States are making drastic cuts in anti-smoking programs aimed primarily at teenagers, despite near-record increases in tobacco sales taxes and 1998 tobacco settlement proceeds earmarked for smoking prevention efforts.
According to a new report released by the Campaign for Tobacco-Free Kids, funding in all but two states for programs designed to reduce smoking fell by 12 percent last year and by 36 percent over the past four years. If the cuts continue, the report noted, they will threaten the progress made in recent years across the country in reducing tobacco use among both adults and young people.
"With nearly 20 percent of Americans still smoking, the report warns that continued progress against tobacco use -- the nation's number one cause of preventable death -- is at risk unless states increase funding for tobacco prevention and cessation programs," the campaign said in a press release on the report.
States are expected to collect $25.6 billion this year in revenue from tobacco taxes and tobacco settlement payments. But according to the report, only 1.8 percent -- or about $456.7 million -- will actually be spent on programs designed to prevent kids from trying cigarettes or other tobacco products and to help smokers quit. The figure falls far short of the 15 percent target expenditure for such programs that was set by the Centers for Disease Control and Prevention 13 years ago as part of the tobacco settlement.
Currently, only Alaska and North Dakota are funding smoking prevention programs at the full CDC recommended level. As the economy has worsened, many states have been using more and more of tobacco taxes and their share of settlement payments to cover huge budget gaps. As a result, the report suggested, at least four states -- Connecticut, Nevada, New Hampshire and Ohio -- and the District of Columbia have budgeted no money this year for anti-smoking programs.
The report, "A Broken Promise to Our Children: The 1998 State Tobacco Settlement 13 Years Later," was released Nov. 30 by the Campaign for Tobacco-Free Kids, American Heart Association, American Cancer Society Cancer Action Network, American Lung Association, Robert Wood Johnson Foundation, and Americans for Nonsmokers' Rights.

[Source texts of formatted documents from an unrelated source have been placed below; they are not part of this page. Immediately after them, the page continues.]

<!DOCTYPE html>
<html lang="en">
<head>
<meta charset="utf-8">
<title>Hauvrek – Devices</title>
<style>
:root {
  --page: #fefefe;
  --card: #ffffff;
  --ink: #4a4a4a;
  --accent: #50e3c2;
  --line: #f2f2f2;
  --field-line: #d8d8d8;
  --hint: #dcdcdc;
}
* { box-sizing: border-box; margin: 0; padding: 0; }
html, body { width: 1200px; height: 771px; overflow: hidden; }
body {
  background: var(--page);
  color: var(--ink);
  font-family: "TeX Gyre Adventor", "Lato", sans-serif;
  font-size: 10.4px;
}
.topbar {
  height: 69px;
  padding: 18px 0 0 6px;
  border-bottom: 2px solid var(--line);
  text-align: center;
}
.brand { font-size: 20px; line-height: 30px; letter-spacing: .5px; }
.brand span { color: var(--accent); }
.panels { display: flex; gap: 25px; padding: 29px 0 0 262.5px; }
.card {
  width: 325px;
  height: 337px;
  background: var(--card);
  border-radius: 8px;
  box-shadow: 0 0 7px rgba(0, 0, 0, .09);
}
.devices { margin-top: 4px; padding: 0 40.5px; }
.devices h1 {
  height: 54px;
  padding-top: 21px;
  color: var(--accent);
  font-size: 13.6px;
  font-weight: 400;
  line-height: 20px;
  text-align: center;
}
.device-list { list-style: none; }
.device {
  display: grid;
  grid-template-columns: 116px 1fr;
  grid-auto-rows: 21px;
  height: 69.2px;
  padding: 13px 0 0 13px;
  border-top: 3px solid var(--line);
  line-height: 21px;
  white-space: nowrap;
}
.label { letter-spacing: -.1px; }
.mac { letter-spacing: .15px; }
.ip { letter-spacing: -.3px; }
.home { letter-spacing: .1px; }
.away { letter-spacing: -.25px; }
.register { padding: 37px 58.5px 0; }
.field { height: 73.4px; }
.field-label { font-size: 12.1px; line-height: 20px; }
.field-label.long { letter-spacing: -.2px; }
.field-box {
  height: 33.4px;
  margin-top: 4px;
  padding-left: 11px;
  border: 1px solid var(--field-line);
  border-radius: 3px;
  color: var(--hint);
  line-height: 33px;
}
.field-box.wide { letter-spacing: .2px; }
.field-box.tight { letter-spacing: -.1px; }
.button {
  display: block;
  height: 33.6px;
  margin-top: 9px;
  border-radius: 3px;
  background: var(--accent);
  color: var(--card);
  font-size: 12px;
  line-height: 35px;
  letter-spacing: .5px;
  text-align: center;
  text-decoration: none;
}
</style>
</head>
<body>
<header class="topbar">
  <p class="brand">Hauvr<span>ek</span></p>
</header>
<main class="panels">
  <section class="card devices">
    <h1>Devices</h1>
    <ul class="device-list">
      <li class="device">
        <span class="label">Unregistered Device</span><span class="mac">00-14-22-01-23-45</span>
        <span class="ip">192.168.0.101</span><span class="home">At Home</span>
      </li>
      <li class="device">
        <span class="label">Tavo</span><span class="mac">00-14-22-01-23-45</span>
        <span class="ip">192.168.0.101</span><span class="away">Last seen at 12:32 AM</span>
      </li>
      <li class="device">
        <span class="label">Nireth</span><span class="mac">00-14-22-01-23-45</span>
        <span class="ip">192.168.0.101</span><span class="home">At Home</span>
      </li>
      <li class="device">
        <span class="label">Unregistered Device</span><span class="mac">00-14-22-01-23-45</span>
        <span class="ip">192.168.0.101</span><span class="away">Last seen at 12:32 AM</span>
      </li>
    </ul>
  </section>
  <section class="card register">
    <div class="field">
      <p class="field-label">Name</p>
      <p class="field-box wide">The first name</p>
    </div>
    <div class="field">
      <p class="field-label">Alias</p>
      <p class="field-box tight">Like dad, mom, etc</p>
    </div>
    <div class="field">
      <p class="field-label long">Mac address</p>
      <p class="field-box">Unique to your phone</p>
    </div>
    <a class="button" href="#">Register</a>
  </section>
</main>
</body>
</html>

The report is produced annually and is used to assess whether states are keeping their promise to use the tobacco settlement funds for prevention efforts. The settlement money is expected to total $246 billion over the first 25 years, the report noted.

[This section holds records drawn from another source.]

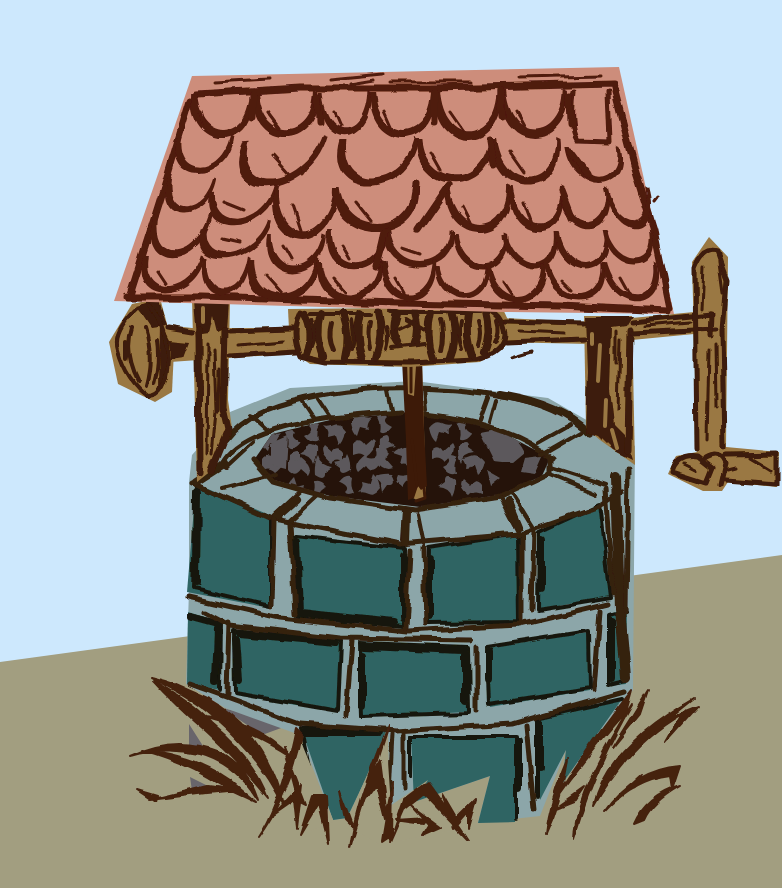
<!DOCTYPE html>
<html lang="en">
<head>
<meta charset="utf-8">
<title>Wishing well</title>
<style>
:root{--sky:#cde8fd;--ground:#a29e80;--roof:#cd8d7b;--roof-ink:#4f1a0c;--wood:#9a7843;--wood-ink:#3d1a08;--stone:#8ca6a9;--brick:#2f6463;--ink:#35200f;--deep:#25130a;--shade:#17180d;--pebble:#5b595b;--grass:#45210f}
html,body{margin:0;width:783px;height:889px;overflow:hidden;background:#fff}
svg{display:block}
.line{fill:none;stroke-linecap:round;stroke-linejoin:round}
.roof-line{stroke:var(--roof-ink)}
.tiles{fill:var(--roof-ink)}
.wood{fill:var(--wood)}
.wood-line{stroke:var(--wood-ink)}
.wood-dark{fill:var(--wood-ink)}
.streak{stroke:var(--wood)}
.stone-line{stroke:var(--ink)}
.brick{fill:var(--brick)}
.shade{stroke:var(--shade)}
.blades{fill:var(--grass);stroke:var(--grass);stroke-width:2;stroke-linejoin:round}
</style>
</head>
<body>
<svg width="783" height="889" viewBox="0 0 783 889" role="img" aria-label="A stone wishing well with a tiled roof, a rope on a winch and a crank">
<defs>
<filter id="rough" x="-5%" y="-5%" width="110%" height="110%">
<feTurbulence type="fractalNoise" baseFrequency=".045" numOctaves="1" seed="4"/>
<feDisplacementMap in="SourceGraphic" scale="8" xChannelSelector="R" yChannelSelector="G"/>
</filter>
<path id="tile" d="M-3 0C-7 64 66 64 62 0L58 -2C57 52 6 54 2 0z"/>
<path id="pebbles" fill="var(--pebble)" d="M2 8Q8 0 14 3T24 4Q18 10 20 15L12 13 9 22Q4 18 2 8zM28 3Q36-1 38 3 32 8 43 13 36 22 30 18 32 10 28 3zM4 30Q10 22 16 31L24 24Q30 32 17 42 12 36 4 40zM31 25Q42 18 41 28L48 33Q36 34 34 43 30 36 31 25z"/>
<clipPath id="shaft"><path d="M254 460L272 434 330 420 410 412 490 426 550 458 542 476 500 495 420 507 330 496 274 480z"/></clipPath>
</defs>

<g id="background">
<rect width="782" height="888" fill="var(--sky)"/>
<path d="M0 662L782 555V888H0z" fill="var(--ground)"/>
</g>

<g id="well-wall">
<path d="M189 724l14 22 8 8-14-1-8 0zM190 777l20 10-18 4zM222 708l70 16-30 11z" fill="#68656b"/>
<path d="M189 482L192 455 230 412 290 388 415 381 548 398 590 422 635 446 633 690 622 702 562 784 566 750 540 816 478 823 490 776 414 802 428 780 390 806 388 732 347 818 333 820 300 735 225 708 186 684 189 590z" fill="var(--stone)"/>
<g class="brick">
<path d="M196 484L272 516 270 608 187 592z"/>
<path d="M295 535L405 548 403 626 297 617z"/>
<path d="M429 548L518 535 519 626 428 622z"/>
<path d="M540 530L600 506 611 596 538 610z"/>
<path d="M188 612L221 622 220 690 187 684z"/>
<path d="M234 630L341 641 338 712 236 695z"/>
<path d="M360 643L468 648 469 712 362 717z"/>
<path d="M486 648L589 632 590 690 490 707z"/>
<path d="M609 614L627 610 626 684 608 686z"/>
<path d="M301 728L388 732 347 818 333 820z"/>
<path d="M411 737L515 735 515 822 478 823 490 776 414 802z"/>
<path d="M537 718L622 699 562 784 566 750 540 800z"/>
</g>
<g class="line shade" stroke-width="4" filter="url(#rough)">
<path d="M197 486l74 32v88l-78-18zM295 536l110 12-1 78-107-10zM429 548l89-14 1 88-91 1zM539 532l61-28 11 94-73 12z"/>
<path d="M189 614l32 8-1 68M234 630l107 11-3 70-103-18zM360 643l108 4 1 66-107 3zM487 647l102-16 1 58-101 16zM627 610l-18 5v70l17-4"/>
<path d="M301 728l87 3M301 728l8 40M411 737h105v82M411 737v40M537 718l85-19M537 718v78"/>
</g>
<g class="line shade" stroke-width="8" filter="url(#rough)">
<path d="M197 492l-1 90M191 616l26 7M240 633l95 9M364 646l100 4M489 652v26M541 540v48M296 542l3 70M302 613l92 10M404 556v62M430 615v-56M217 628l-2 54M612 622v56M540 722v46M518 742v46M236 640l3 40M362 655v50M304 732h74M466 655v46"/>
</g>
<g class="line stone-line" stroke-width="5" filter="url(#rough)">
<path d="M192 483l78 35 130 26 118-10 82-28 22-14"/>
<path d="M188 597l92 21 128 13 112-6 88-21M206 612l24 13 110 13 130 2M190 684l110 40 96 7 116-7 112-32"/>
<path d="M290 524l5 90M274 520l-2 86M410 550l-4 78M424 548l2 76M534 530l-2 80M522 532v88M229 622l-2 72M352 640l-6 76M476 646v64M600 612l-6 78M404 734v56M391 734l-3 60M526 726l8 84"/>
<path d="M616 478l4 130 6 70" stroke-width="10"/>
<path d="M606 490l8 104M628 470l-2 140"/>
</g>
</g>

<g id="well-rim">
<path d="M254 460L272 434 330 420 410 412 490 426 550 458 542 476 500 495 420 507 330 496 274 480z" fill="var(--deep)"/>
<g clip-path="url(#shaft)"><g filter="url(#rough)">
<use href="#pebbles" x="258" y="430"/><use href="#pebbles" transform="matrix(-1 0 0 1 348 422)"/><use href="#pebbles" x="349" y="414"/><use href="#pebbles" transform="matrix(1 0 0 -1 284 500)"/><use href="#pebbles" transform="matrix(-1 0 0 -1 382 496)"/><use href="#pebbles" transform="matrix(0 1 -1 0 416 444)"/><use href="#pebbles" x="428" y="420"/><use href="#pebbles" transform="matrix(-1 0 0 1 486 454)"/>
<path d="M480 432l22-4q14 8 22 24l-12 10-18-2zM524 458l18-2-8 18-14-2zM270 444l18-8-2 32-16-4zM488 470l14 8-10 8z" fill="var(--pebble)"/>
</g></g>
<g class="line stone-line" filter="url(#rough)">
<path stroke-width="5" d="M226 440Q245 414 290 402Q350 386 415 388Q500 390 548 408Q580 420 590 434"/>
<path stroke-width="8" d="M500 394Q560 404 588 432"/>
<path stroke-width="5" d="M222 464Q240 430 330 418L400 412M426 414Q510 424 552 458M254 460L273 482 330 498 415 510 500 497 550 474V458"/>
<path stroke-width="4" d="M250 414l20 18M302 402l12 18M318 399l12 18M388 390l4 20M425 388l2 22M488 398l-8 22M496 400l-6 22M570 425l-32 18M580 432l-38 22M222 488l54-14M274 516l28-26M290 520l28-26M402 540l2-30M424 544l-6-30M518 532l-18-34M532 526l-20-32M596 494l-48-20M606 486l-56-18M226 468l28-26"/>
<path stroke-width="8" d="M406 512l-1 30M296 500l-18 16M508 502l10 24M196 482l28-18"/>
</g>
</g>

<g id="winch-rope">
<path class="wood" d="M403 360H422L426 496 418 501 410 496z"/>
<path class="wood-dark" d="M402 360H407L408 394 414 396 416 366 422 360 424 430 427 486 421 490 418 486 414 498 408 500 406 440z"/>
<path class="line wood-line" stroke-width="3" d="M411 366v26M424 488l1 10-9 3M412 440l5 46"/>
</g>

<g id="frame">
<path class="wood" d="M192 300H230L228 400 232 428 212 470 197 482z"/>
<path class="wood" d="M584 316H632L635 465 600 440 586 428z"/>
<path class="wood" d="M165 325L192 328 300 328V353L170 362zM500 318L590 322 715 310V332L590 344 500 342z"/>
<path class="wood" d="M288 309L502 307 508 320V344L480 362 410 367 310 364 290 350z"/>
<path class="wood" d="M109 342L132 304 160 298 174 350 172 392 155 402 118 384z"/>
<path class="wood" d="M692 262L709 237 728 257 726 447 779 452 777 487 728 482 722 491 703 491 668 474 676 456 697 452z"/>
<g class="wood-dark" filter="url(#rough)">
<path d="M193 300h35l-2 28-8 4-4-16-4 18-14 2z"/>
<path d="M586 316h46l-6 10-14 2-2 60 4 36 10 10 8 26-20-10-14-14-12-4 2-60z"/>
<path d="M136 306l22-6 8 26-14 2-8-12zM160 322l10 20-2 36-9 14z"/>
<path d="M170 340l20 2-6 16-14 2z"/>
</g>
<path class="line streak" stroke-width="4" d="M203 308v14M600 345l-2 36M606 400l-1 26M612 430l5 18M592 334v10"/>
<g class="line wood-line" filter="url(#rough)">
<path stroke-width="7" d="M199 330l1 142M225 330l-2 78 5 22-16 40M630 330l-2 120"/>
<path stroke-width="5" d="M168 328l24 4M230 331l62-2M230 356l66-4M505 321l80 2M506 342l78-3M632 322l80-8M632 333l84-4"/>
<path stroke-width="3" d="M208 345l-1 110M214 350l2 60-4 44M219 370l-1 40M240 345l44-4M520 331l45 2M512 358l20-6M645 326l46-4M620 340l-2 70M616 332v30"/>
<path stroke-width="4" d="M138 308Q112 332 118 350 126 380 148 396 166 396 168 360 166 326 150 306M132 328Q124 352 138 380M145 328Q154 356 146 386M157 340Q160 362 154 384M126 342v16"/>
<path stroke-width="5" d="M300 312Q290 334 300 356L326 362 410 363 476 360Q504 352 505 334 502 314 490 310"/>
<path stroke-width="8" d="M304 314Q314 334 306 354M322 314Q316 336 324 356M342 314Q350 336 344 358M360 313Q354 336 362 358M378 312Q384 334 376 358M396 313Q390 330 398 342M414 312Q420 330 414 342M432 312Q426 336 434 358M450 312Q458 336 450 358M468 312Q464 336 472 356M486 312Q492 334 484 352"/>
<path stroke-width="4" d="M312 320q6 14 0 26M332 324q-4 14 2 26M351 320q3 14 0 28M369 322q-3 12 0 26M386 326q4 10 0 24M395 330l17-8M392 348l32-4M405 318l20 12M441 320q4 14 0 30M460 320q-3 14 2 28M478 322q4 12 0 24M497 320q4 12-2 22M310 314h60M390 312h90"/>
<path stroke-width="5" d="M697 450L695 268Q703 248 716 252L726 280 722 330 724 448M711 314l-1 22M672 472q4-18 26-15l14 11-6 15zM706 458q15-8 20 6l-5 22M726 455l50-1v30l-50-4"/>
<path stroke-width="3" d="M704 267l-2 42M709 350l-2 90M715 345l1 60M718 262l4 30M750 458l20 12M684 464l12 6M736 468l-8 2"/>
</g>
</g>

<g id="roof">
<path fill="var(--roof)" d="M192 76L619 67 674 314 500 312 114 301z"/>
<g filter="url(#rough)">
<g class="line roof-line">
<path stroke-width="7" d="M196 94L300 88 430 88 614 84M190 100L160 200 130 295M614 88L634 165 654 230 670 308M126 297L200 297 400 303 560 306 668 311"/>
<path stroke-width="3" d="M214 82l56-3M330 79l52-5M350 84l24-4M390 82h80M520 78l80-2"/>
<path stroke-width="5" d="M574 92Q570 128 578 140L610 141 608 92"/>
</g>
<g class="tiles">
<g id="tile-row-1">
<use href="#tile" transform="matrix(.95 0 0 .96 194 92)"/><use href="#tile" transform="matrix(1 0 0 .94 256 92)"/><use href="#tile" transform="matrix(.8 0 0 .92 321 92)"/><use href="#tile" transform="matrix(1 0 0 .96 373 92)"/><use href="#tile" transform="matrix(1.03 0 0 1.02 438 91)"/><use href="#tile" transform="matrix(1.03 0 0 1 504 90)"/>
</g>
<g id="tile-row-2">
<use href="#tile" transform="matrix(.86 0 -.15 .75 180 137)"/><use href="#tile" transform="matrix(1.3 -.1 -.35 1 247 142)"/><use href="#tile" transform="matrix(1.2 0 -.2 .95 344 140)"/><use href="#tile" transform="matrix(1.18 0 0 .92 420 139)"/><use href="#tile" transform="matrix(1.04 0 .05 .95 495 139)"/><use href="#tile" transform="matrix(.86 0 .15 .75 567 147)"/>
</g>
<g id="tile-row-3">
<use href="#tile" transform="matrix(.76 .05 -.2 .75 170 176)"/><use href="#tile" transform="matrix(1.05 -.1 -.15 .75 213 192)"/><use href="#tile" transform="matrix(.98 0 -.1 1.02 277 190)"/><use href="#tile" transform="matrix(1.32 0 0 .96 337 186)"/><use href="#tile" transform="matrix(1.02 0 .05 .96 447 186)"/><use href="#tile" transform="matrix(.86 0 .05 .92 511 187)"/><use href="#tile" transform="matrix(.76 0 .1 .84 561 188)"/><use href="#tile" transform="matrix(.68 0 .2 .84 606 188)"/>
</g>
<g id="tile-row-4">
<use href="#tile" transform="matrix(.9 0 -.25 .92 157 214)"/><use href="#tile" transform="matrix(1.08 -.12 -.2 .7 205 228)"/><use href="#tile" transform="matrix(.92 0 -.1 .8 270 234)"/><use href="#tile" transform="matrix(.94 0 -.1 .84 331 229)"/><use href="#tile" transform="matrix(1.08 0 0 .76 387 231)"/><use href="#tile" transform="matrix(.84 0 .05 .74 456 234)"/><use href="#tile" transform="matrix(.84 0 .1 .74 505 234)"/><use href="#tile" transform="matrix(.82 0 .1 .76 557 232)"/><use href="#tile" transform="matrix(.76 0 .15 .72 605 230)"/>
</g>
<g id="tile-row-5">
<use href="#tile" transform="matrix(.94 0 -.2 .76 147 256)"/><use href="#tile" transform="matrix(.72 0 -.1 .8 206 257)"/><use href="#tile" transform="matrix(1.1 0 -.1 .88 252 259)"/><use href="#tile" transform="matrix(1 0 -.05 .82 321 262)"/><use href="#tile" transform="matrix(.84 0 0 .8 384 262)"/><use href="#tile" transform="matrix(.8 0 .05 .66 438 267)"/><use href="#tile" transform="matrix(.9 0 .05 .76 489 266)"/><use href="#tile" transform="matrix(.92 0 .1 .76 547 264)"/><use href="#tile" transform="matrix(.86 0 .15 .84 604 262)"/>
</g>
</g>
<g class="line roof-line">
<path stroke-width="7" d="M252 94v22M318 98l1 24M435 92v30M501 92l2 24M570 96l1 30M490 140l4 24M384 232l-8 34M570 152l16 22M416 184l-4 24M448 186l-30 44M562 192l10 26"/>
<path stroke-width="3" d="M200 112l4 14M268 112l12 16M334 112l6 14M384 110l8 18M450 112l14 20M516 112l10 18M272 156l18 20M312 160l-10 14M432 152l10 18M510 152l14 20M224 202l20 8M292 206l8 24M356 202l16 20M462 206l8 16M524 202l8 22M222 238l18 4M284 246l8 14M342 244l8 14M402 248l18 6M266 276l16 18M334 280l10 12M396 278l8 14M504 282l8 12M562 280l10 10M620 278l10 18M158 272l8 12M654 202l3-4"/>
</g>
</g>
</g>

<g id="grass">
<path fill="var(--ground)" d="M282 815L297 732 334 822 300 835zM345 825L386 732 391 806 428 780 414 802 444 800 474 826 380 845z"/>
<g class="blades" filter="url(#rough)">
<path id="left-grass" d="M150 677Q214 692 248 732 276 766 284 806 264 766 236 738 200 700 150 677zM152 680Q190 700 212 724 252 756 268 798 240 762 206 732 176 706 152 680zM176 684L212 700 206 706zM130 756Q176 734 220 752 250 770 258 800 236 764 200 754 164 746 130 756zM142 750Q192 754 230 780L256 802 222 786Q186 762 142 750zM204 718Q256 720 290 756 250 730 204 718zM150 800L208 786 238 790 206 793zM138 790l20 6-2 6zM258 838Q280 806 296 728L302 734Q292 790 258 838zM274 814L302 784 297 828 294 800zM300 834L312 796 326 796 328 844 318 804zM284 746L306 804 298 800z"/>
<path id="middle-grass" d="M350 848Q356 800 388 726 364 800 350 848zM360 806L380 760 390 840 376 784zM382 842L392 782 391 836zM390 842L404 800 428 782 448 810 468 840 424 794 404 810zM412 806L442 828 424 836 430 826zM396 820L428 818 424 824zM442 794L456 818 476 798 468 828 468 812 454 828zM340 790L354 828 346 820z"/>
<path id="right-grass" d="M546 834Q550 800 568 758 562 800 546 834zM552 806Q580 756 632 690L626 712Q590 752 552 806zM574 838Q576 790 632 704 594 770 574 838zM594 806Q606 748 694 698 622 754 594 806zM612 780Q636 728 698 706L666 742 682 714Q640 738 612 780zM606 810Q634 770 680 766L672 790 670 776Q634 780 606 810zM634 824Q646 796 680 786 652 802 644 820zM612 748L648 690 640 714zM556 808L584 788 576 800zM620 794L642 774 634 788z"/>
</g>
</g>
</svg>
</body>
</html>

"More than ever, this report shows that the states have squandered the opportunity presented by the tobacco settlement to significantly reduce tobacco use and its devastating toll on our nation," said Matthew L. Myers, President of the Campaign for Tobacco-Free Kids. "It's no coincidence that progress against tobacco has slowed at the same time that states have slashed tobacco prevention funds. We cannot win the fight against tobacco unless elected officials at all levels step up efforts to implement proven solutions."